Eye exams 101

Your Comprehensive Eye Exam

Did you know that many common eye diseases have no early signs or symptoms?

Did you know that many common eye diseases have no early signs or symptoms?  This is why your doctor of optometry examines the tissues and structures inside your eye during an exam.  They are looking for eye diseases such as cataracts, glaucoma or macular degeneration, as well as tears in the retina, bleeding and tumours. The exam will take approximately 20 minutes.

The examination steps you can expect include:

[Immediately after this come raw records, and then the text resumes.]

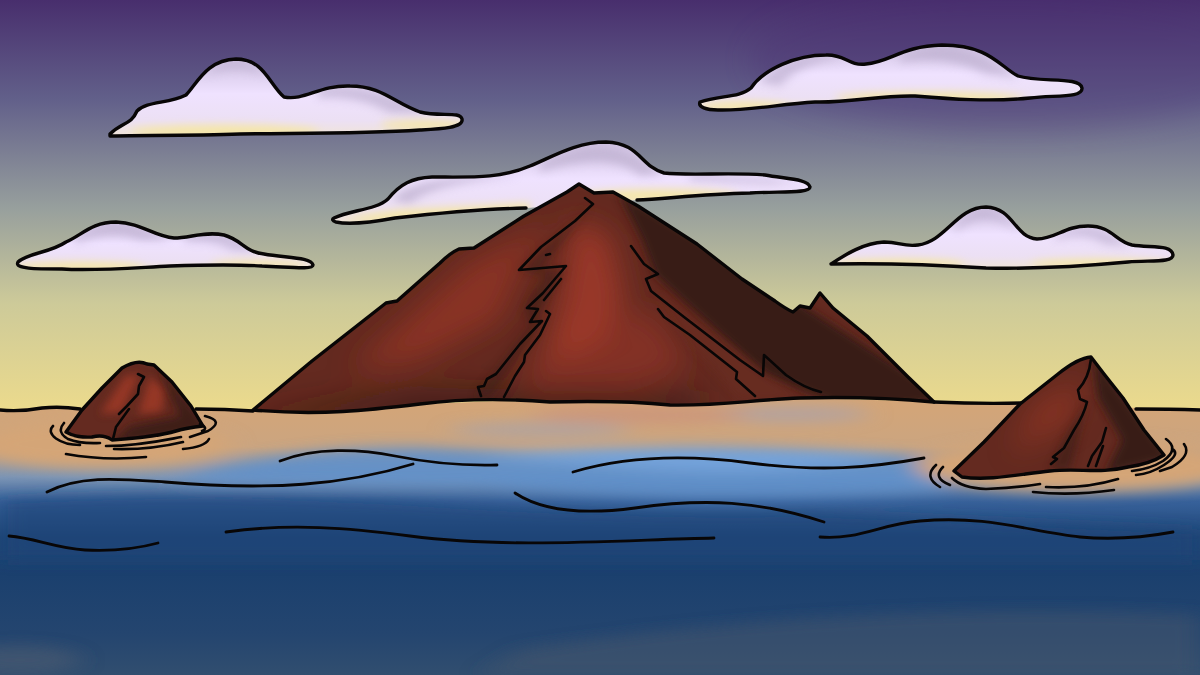
<!DOCTYPE html>
<html lang="en">
<head>
<meta charset="utf-8">
<title>Volcanic island at dusk</title>
<style>
:root {
  --ink: #080606;
  --sky-top: #482e6d;
  --sky-violet: #62608a;
  --sky-grey: #979f9d;
  --sky-sand: #cdca99;
  --sky-gold: #eddb8c;
  --sand: #d4a577;
  --shallow: #5f90cc;
  --deep: #1b406e;
  --rock: #642a20;
  --rock-lit: #a23a28;
  --rock-dark: #391b17;
  --cloud: #efe2ff;
  --cloud-shade: #b9abcb;
  --cloud-glow: #f5e6a8;
}
html, body { margin: 0; width: 1200px; height: 675px; overflow: hidden; }
svg { display: block; }
.ink { fill: none; stroke: var(--ink); stroke-width: 3.4; stroke-linecap: round; stroke-linejoin: round; }
.crack { stroke-width: 2.6; }
.wave { stroke-width: 2.8; }
.cloud { fill: url(#cloud-fill); }
.shade { fill: var(--cloud-shade); opacity: .65; filter: url(#soft); }
.glow { fill: var(--cloud-glow); filter: url(#soft); }
.lit { fill: var(--rock-lit); }
.dark { fill: var(--rock-dark); }
</style>
</head>
<body>
<svg width="1200" height="675" viewBox="0 0 1200 675" role="img" aria-label="Red volcanic island in a blue sea under a violet and gold sky">
  <defs>
    <linearGradient id="sky" x1="0" y1="0" x2="0" y2="1">
      <stop offset="0" stop-color="var(--sky-top)"/>
      <stop offset=".24" stop-color="var(--sky-violet)"/>
      <stop offset=".5" stop-color="var(--sky-grey)"/>
      <stop offset=".73" stop-color="var(--sky-sand)"/>
      <stop offset="1" stop-color="var(--sky-gold)"/>
    </linearGradient>
    <linearGradient id="sea" gradientUnits="userSpaceOnUse" x1="0" y1="400" x2="0" y2="675">
      <stop offset="0" stop-color="var(--sand)"/>
      <stop offset=".17" stop-color="#cba580"/>
      <stop offset=".28" stop-color="#7c95b5"/>
      <stop offset=".37" stop-color="#37619a"/>
      <stop offset=".5" stop-color="#1e4576"/>
      <stop offset=".64" stop-color="var(--deep)"/>
      <stop offset=".85" stop-color="#24456f"/>
      <stop offset="1" stop-color="#314e6f"/>
    </linearGradient>
    <linearGradient id="cloud-fill" x1="0" y1="0" x2="0" y2="1">
      <stop offset="0" stop-color="#d0c2e2"/>
      <stop offset=".45" stop-color="var(--cloud)"/>
      <stop offset=".8" stop-color="#ece0f4"/>
      <stop offset="1" stop-color="#f0e4d8"/>
    </linearGradient>
    <filter id="soft" x="-30%" y="-100%" width="160%" height="300%"><feGaussianBlur stdDeviation="4"/></filter>
    <filter id="softer" x="-50%" y="-50%" width="200%" height="200%"><feGaussianBlur stdDeviation="14"/></filter>
    <filter id="haze" x="-30%" y="-150%" width="160%" height="400%"><feGaussianBlur stdDeviation="12 7"/></filter>

    <path id="cloud-a" d="M110 134C122 122 131 125 137 111C147 101 168 104 186 95C198 82 207 60 236 59C264 59 269 84 284 97C305 101 319 85 350 86C382 86 394 103 420 112C440 117 460 111 462 119C464 128 440 129 420 130C360 134 290 133 240 134C190 136 130 135 110 136Z"/>
    <path id="cloud-b" d="M700 102C720 95 739 98 751 88C764 69 796 55 826 55C845 54 848 66 866 64C890 62 902 46 942 45C990 45 1000 67 1018 76C1040 83 1080 76 1082 88C1083 98 1056 95 1030 98C990 102 950 99 915 96C880 95 850 103 815 102C780 104 748 111 718 110C706 110 698 107 700 102Z"/>
    <path id="cloud-c" d="M334 218C350 210 376 210 388 199C400 184 412 178 432 177C470 177 500 179 530 166C552 157 576 142 606 142C640 143 640 166 664 173C690 176 730 172 765 175C788 179 808 179 810 187C810 194 778 191 750 193C700 194 665 199 637 200L526 208C480 209 430 214 395 218C368 223 350 225 336 222C332 221 332 219 334 218Z"/>
    <path id="cloud-d" d="M18 262C27 253 50 253 66 242C82 235 92 222 116 222C142 223 153 236 174 238C190 238 205 231 224 235C242 240 245 252 264 254C286 258 311 257 313 265C313 270 290 267 262 266C230 264 200 265 170 266C130 268 95 271 62 269C36 269 14 269 18 262Z"/>
    <path id="cloud-e" d="M831 264C845 255 863 243 884 242C900 242 903 247 918 245C945 242 957 207 986 207C1014 208 1014 237 1037 239C1056 239 1064 226 1088 226C1112 226 1115 241 1132 245C1150 248 1172 244 1173 255C1173 263 1150 260 1128 262C1085 266 1030 269 986 268C940 265 880 263 831 264Z"/>

    <path id="volcano" d="M253 410L312 361L386 303L397 301L440 263Q450 253 459 249L474 248L524 216L567 192L579 184L594 193L613 192L638 206L697 244L742 279L775 301Q786 309 793 312L800 306L810 308L820 293L833 308L867 336L907 376L934 402Q870 396 800 398C750 400 720 406 670 405C630 401 590 401 550 402C500 398 460 399 420 404C370 410 320 416 253 410Z"/>
    <path id="rock-left" d="M66 432L82 410L102 388L122 368Q137 359 147 364L154 365L172 382L191 406L203 426Q186 428 176 431C160 436 140 438 112 440Q104 434 92 437Q76 438 66 432Z"/>
    <path id="rock-right" d="M954 471L984 442L1020 404L1058 374Q1078 358 1091 357L1104 374L1123 398L1144 430L1164 455Q1150 464 1128 467C1100 474 1080 468 1050 471C1020 474 990 481 962 477Z"/>

    <clipPath id="clip-a"><use href="#cloud-a"/></clipPath>
    <clipPath id="clip-b"><use href="#cloud-b"/></clipPath>
    <clipPath id="clip-c"><use href="#cloud-c"/></clipPath>
    <clipPath id="clip-d"><use href="#cloud-d"/></clipPath>
    <clipPath id="clip-e"><use href="#cloud-e"/></clipPath>
    <clipPath id="clip-volcano"><use href="#volcano"/></clipPath>
    <clipPath id="clip-left"><use href="#rock-left"/></clipPath>
    <clipPath id="clip-right"><use href="#rock-right"/></clipPath>
    <clipPath id="clip-sea"><path d="M0 410Q60 406 110 409L253 411L500 401L680 405L800 398L1020 404L1200 410V675H0Z"/></clipPath>
  </defs>

  <rect id="sky-area" width="1200" height="415" fill="url(#sky)"/>
  <ellipse cx="1010" cy="60" rx="260" ry="70" fill="#4c2f72" opacity=".3" filter="url(#softer)"/>

  <g id="clouds">
    <g>
      <use href="#cloud-a" class="cloud"/>
      <g clip-path="url(#clip-a)">
        <path class="shade" d="M318 88Q380 80 425 114L390 113Q360 96 318 98Z"/>
        <path class="shade" d="M205 76Q236 45 266 76Q236 62 205 76Z"/>
        <ellipse class="glow" cx="225" cy="132" rx="95" ry="7"/>
        <ellipse class="glow" cx="425" cy="125" rx="45" ry="5"/>
      </g>
      <use href="#cloud-a" class="ink"/>
    </g>
    <g>
      <use href="#cloud-b" class="cloud"/>
      <g clip-path="url(#clip-b)">
        <path class="shade" d="M900 56Q960 30 1018 78L985 74Q950 56 900 62Z"/>
        <path class="shade" d="M758 82Q790 48 845 58Q800 62 780 86Z"/>
        <ellipse class="glow" cx="930" cy="98" rx="95" ry="6"/>
        <ellipse class="glow" cx="745" cy="107" rx="45" ry="5"/>
      </g>
      <use href="#cloud-b" class="ink"/>
    </g>
    <g>
      <use href="#cloud-c" class="cloud"/>
      <g clip-path="url(#clip-c)">
        <path class="shade" d="M540 163Q610 125 662 174L640 176Q610 150 540 172Z"/>
        <path class="shade" d="M392 200Q410 174 520 176Q430 184 410 204Z"/>
        <path class="shade" d="M690 174L800 181L770 184L690 180Z"/>
        <ellipse class="glow" cx="660" cy="196" rx="80" ry="7"/>
        <path class="glow" d="M340 219L400 210L530 203V212L380 224Z"/>
      </g>
      <path class="ink" d="M526 208C480 209 430 214 395 218C368 223 350 225 336 222C332 221 332 219 334 218C350 210 376 210 388 199C400 184 412 178 432 177C470 177 500 179 530 166C552 157 576 142 606 142C640 143 640 166 664 173C690 176 730 172 765 175C788 179 808 179 810 187C810 194 778 191 750 193C700 194 665 199 637 200"/>
    </g>
    <g>
      <use href="#cloud-d" class="cloud"/>
      <g clip-path="url(#clip-d)">
        <path class="shade" d="M75 238Q115 210 170 240L140 240Q110 228 75 244Z"/>
        <path class="shade" d="M185 236Q235 226 255 252L232 250Q215 240 185 242Z"/>
        <ellipse class="glow" cx="80" cy="267" rx="65" ry="5"/>
        <ellipse class="glow" cx="260" cy="264" rx="50" ry="4"/>
      </g>
      <use href="#cloud-d" class="ink"/>
    </g>
    <g>
      <use href="#cloud-e" class="cloud"/>
      <g clip-path="url(#clip-e)">
        <path class="shade" d="M955 226Q986 190 1020 232Q985 206 955 232Z"/>
        <path class="shade" d="M1055 236Q1095 215 1128 246L1105 244Q1085 232 1055 240Z"/>
        <ellipse class="glow" cx="900" cy="264" rx="65" ry="5"/>
        <ellipse class="glow" cx="1100" cy="264" rx="70" ry="5"/>
      </g>
      <use href="#cloud-e" class="ink"/>
    </g>
  </g>

  <g id="sea-area" clip-path="url(#clip-sea)">
    <rect y="395" width="1200" height="280" fill="url(#sea)"/>
    <g filter="url(#haze)">
      <path d="M170 482Q280 446 420 447L560 454Q700 438 930 458L950 490Q700 508 480 486Q300 484 170 482Z" fill="var(--shallow)" opacity=".85"/>
      <path d="M470 456Q640 440 900 456Q780 478 640 468Z" fill="#78aae6" opacity=".7"/>
      <ellipse cx="540" cy="430" rx="90" ry="7" fill="#a3a3b0" opacity=".7"/>
      <ellipse cx="790" cy="414" rx="80" ry="8" fill="#a6a2b0" opacity=".7"/>
      <ellipse cx="640" cy="415" rx="110" ry="8" fill="#c98f7c" opacity=".7"/>
      <ellipse cx="100" cy="444" rx="130" ry="24" fill="var(--sand)"/>
      <ellipse cx="1080" cy="466" rx="165" ry="26" fill="var(--sand)"/>
      <path d="M0 500Q200 488 420 502T800 512L1200 530V560H0Z" fill="#1e4679" opacity=".6"/>
      <path d="M520 650Q850 600 1200 615V675H480Z" fill="#48586d" opacity=".5"/>
      <ellipse cx="20" cy="660" rx="60" ry="14" fill="#4c5c70" opacity=".6"/>
    </g>
  </g>

  <g id="horizon" class="ink" stroke-width="3">
    <path d="M0 410Q20 412 42 408Q60 406 80 409M196 409Q225 409 253 411M934 402Q980 404 1022 403M1136 409Q1170 409 1200 410"/>
  </g>

  <g id="main-volcano">
    <use href="#volcano" fill="var(--rock)"/>
    <g clip-path="url(#clip-volcano)">
      <g filter="url(#softer)">
        <path class="lit" opacity=".6" d="M470 262L555 222L520 272L500 320L420 360L350 370Z"/>
        <path class="lit" opacity=".85" d="M572 220L610 235L625 300L600 345L545 360L560 300Z"/>
        <path class="lit" opacity=".5" d="M555 330L650 310L690 365L640 385L520 385Z"/>
        <path class="dark" opacity=".6" d="M250 415L420 388L700 392L700 420H250Z"/>
      </g>
      <path class="dark" filter="url(#soft)" d="M618 192L720 252L950 400L850 410L765 374L700 316L655 275L642 240Z"/>
      <path class="dark" opacity=".5" filter="url(#soft)" d="M590 206L540 270L565 268L534 322L545 316L490 398L474 398L530 326L525 308L545 275L520 270Z"/>
      <path fill="#6a2d22" opacity=".55" filter="url(#soft)" d="M655 290L760 370L800 400H740L690 345Z"/>
    </g>
    <use href="#volcano" class="ink"/>
    <path class="ink crack" d="M585 198L593 204L575 221L541 247L519 270L566 266L543 293L527 308L538 309L530 322L542 321L520 344L496 374L487 379L484 386L478 387L481 396M546 255L550 254M561 279L544 300M546 311L550 314L540 335L525 355L524 362L515 376L504 397M631 246L644 264L658 274L646 279L651 291L684 317L740 360L763 376L764 355L786 375Q804 388 821 392M658 309L664 317L690 335L737 372L736 379L755 396"/>
  </g>

  <g id="left-islet">
    <use href="#rock-left" fill="var(--rock)"/>
    <g clip-path="url(#clip-left)">
      <path class="lit" opacity=".8" filter="url(#soft)" d="M125 376L140 374L122 412L100 414ZM150 376L165 390L162 412L138 414Z"/>
      <path class="dark" opacity=".85" filter="url(#soft)" d="M158 366L210 430L110 444L130 426L180 416Z"/>
    </g>
    <use href="#rock-left" class="ink"/>
    <path class="ink crack" d="M138 374L144 377L139 386L138 394L127 406L119 414M129 409L116 427L113 439"/>
    <path class="ink crack" d="M53 426C45 434 60 445 80 445M64 423Q56 432 68 439Q80 444 100 443M106 446C140 446 165 440 181 437M114 449Q150 450 183 442M66 454Q105 461 146 457M205 416Q225 421 208 431L190 437M200 424Q209 428 202 431M183 449Q205 447 209 439"/>
  </g>

  <g id="right-islet">
    <use href="#rock-right" fill="var(--rock)"/>
    <g clip-path="url(#clip-right)">
      <path class="lit" opacity=".55" filter="url(#softer)" d="M1035 404L1082 378L1075 420L1010 455Z"/>
      <path class="dark" filter="url(#soft)" d="M1092 355L1170 458L1105 474L1122 440L1098 398Z"/>
      <path class="dark" opacity=".6" filter="url(#soft)" d="M1088 400L1070 470H1050L1064 440Z"/>
    </g>
    <use href="#rock-right" class="ink"/>
    <path class="ink crack" d="M1091 359Q1089 378 1078 390L1080 399L1087 402Q1084 415 1074 430L1064 448L1053 457L1057 459L1051 464M1106 428L1102 442L1092 456L1088 466M1103 446L1096 466"/>
    <path class="ink crack" d="M936 465Q923 477 940 487M943 467Q932 478 950 485M952 478Q962 488 986 489Q1015 488 1040 484M1046 487Q1085 489 1118 479M1033 492Q1072 496 1114 490M1166 439Q1180 449 1163 461Q1150 469 1132 471M1184 444Q1192 455 1172 467L1160 471M1172 449Q1181 454 1164 465Q1150 474 1136 475"/>
  </g>

  <g id="waves" class="ink wave">
    <path d="M280 461C315 447 360 449 395 456C430 463 462 466 497 465"/>
    <path d="M47 492C80 475 120 479 165 482C270 491 345 485 413 464"/>
    <path d="M573 472C630 455 690 455 750 463C820 472 870 468 924 458"/>
    <path d="M515 493C545 513 590 514 635 508C705 498 760 501 824 522"/>
    <path d="M226 532C290 523 350 528 410 536C510 549 620 540 714 538"/>
    <path d="M820 537C860 540 880 524 920 521C990 515 1030 532 1080 537Q1125 541 1173 532"/>
    <path d="M9 536C35 538 55 548 85 550Q125 552 158 543"/>
  </g>
</svg>
</body>
</html>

  • Case history
    • You may be asked about your general health, medications, your work environment, hobbies, etc. You will also be asked to describe any vision problems you are be experiencing.
  • External eye examination
    • The external area around the eye will be examined to ensure that there are no abnormalities.
  • Internal eye examination
    • Using the slit lamp microscope and an ophthalmoscope, your doctor of optometry will check your eyes for indications of abnormalities. Some problems detected during an internal eye examination may indicate possible disease, such as diabetes or hypertension. If your optometrist sees any of these warning signs, you will be referred to a physician for further examination.
  • Tonometry
    • This measures the fluid pressure in the eye and is an important test in detecting glaucoma.
  • Vision test
    • A number of tests are used to assess your vision.
        • Retinoscopy – your doctor can determine the strength of your eyes using various lenses and the retinoscope. This is done without feedback from the patient and is an invaluable instrument for assessing the vision problems of children and others who may not be able to read an eye chart.
        • Visual acuity – using the familiar wall chart and a hand-held charts, your doctor will assess your ability to see small detail clearly at both near and far distances. You may sit behind a phoropter, an instrument containing a combination of lenses. Lens choices are systematically changed until clear focus is obtained.
        • Eye movement – your doctor will use a number of tests to evaluate how well your eyes align or coordinate when working together and individually.
        • Peripheral vision – your doctor will evaluate how well you see targets that are not directly in front of you.

Other tests may be undertaken to evaluate your ability to change focus, see colour correctly, or perceive depth correctly. Your doctor of optometry will choose those tests required to adequately evaluate YOUR visual system.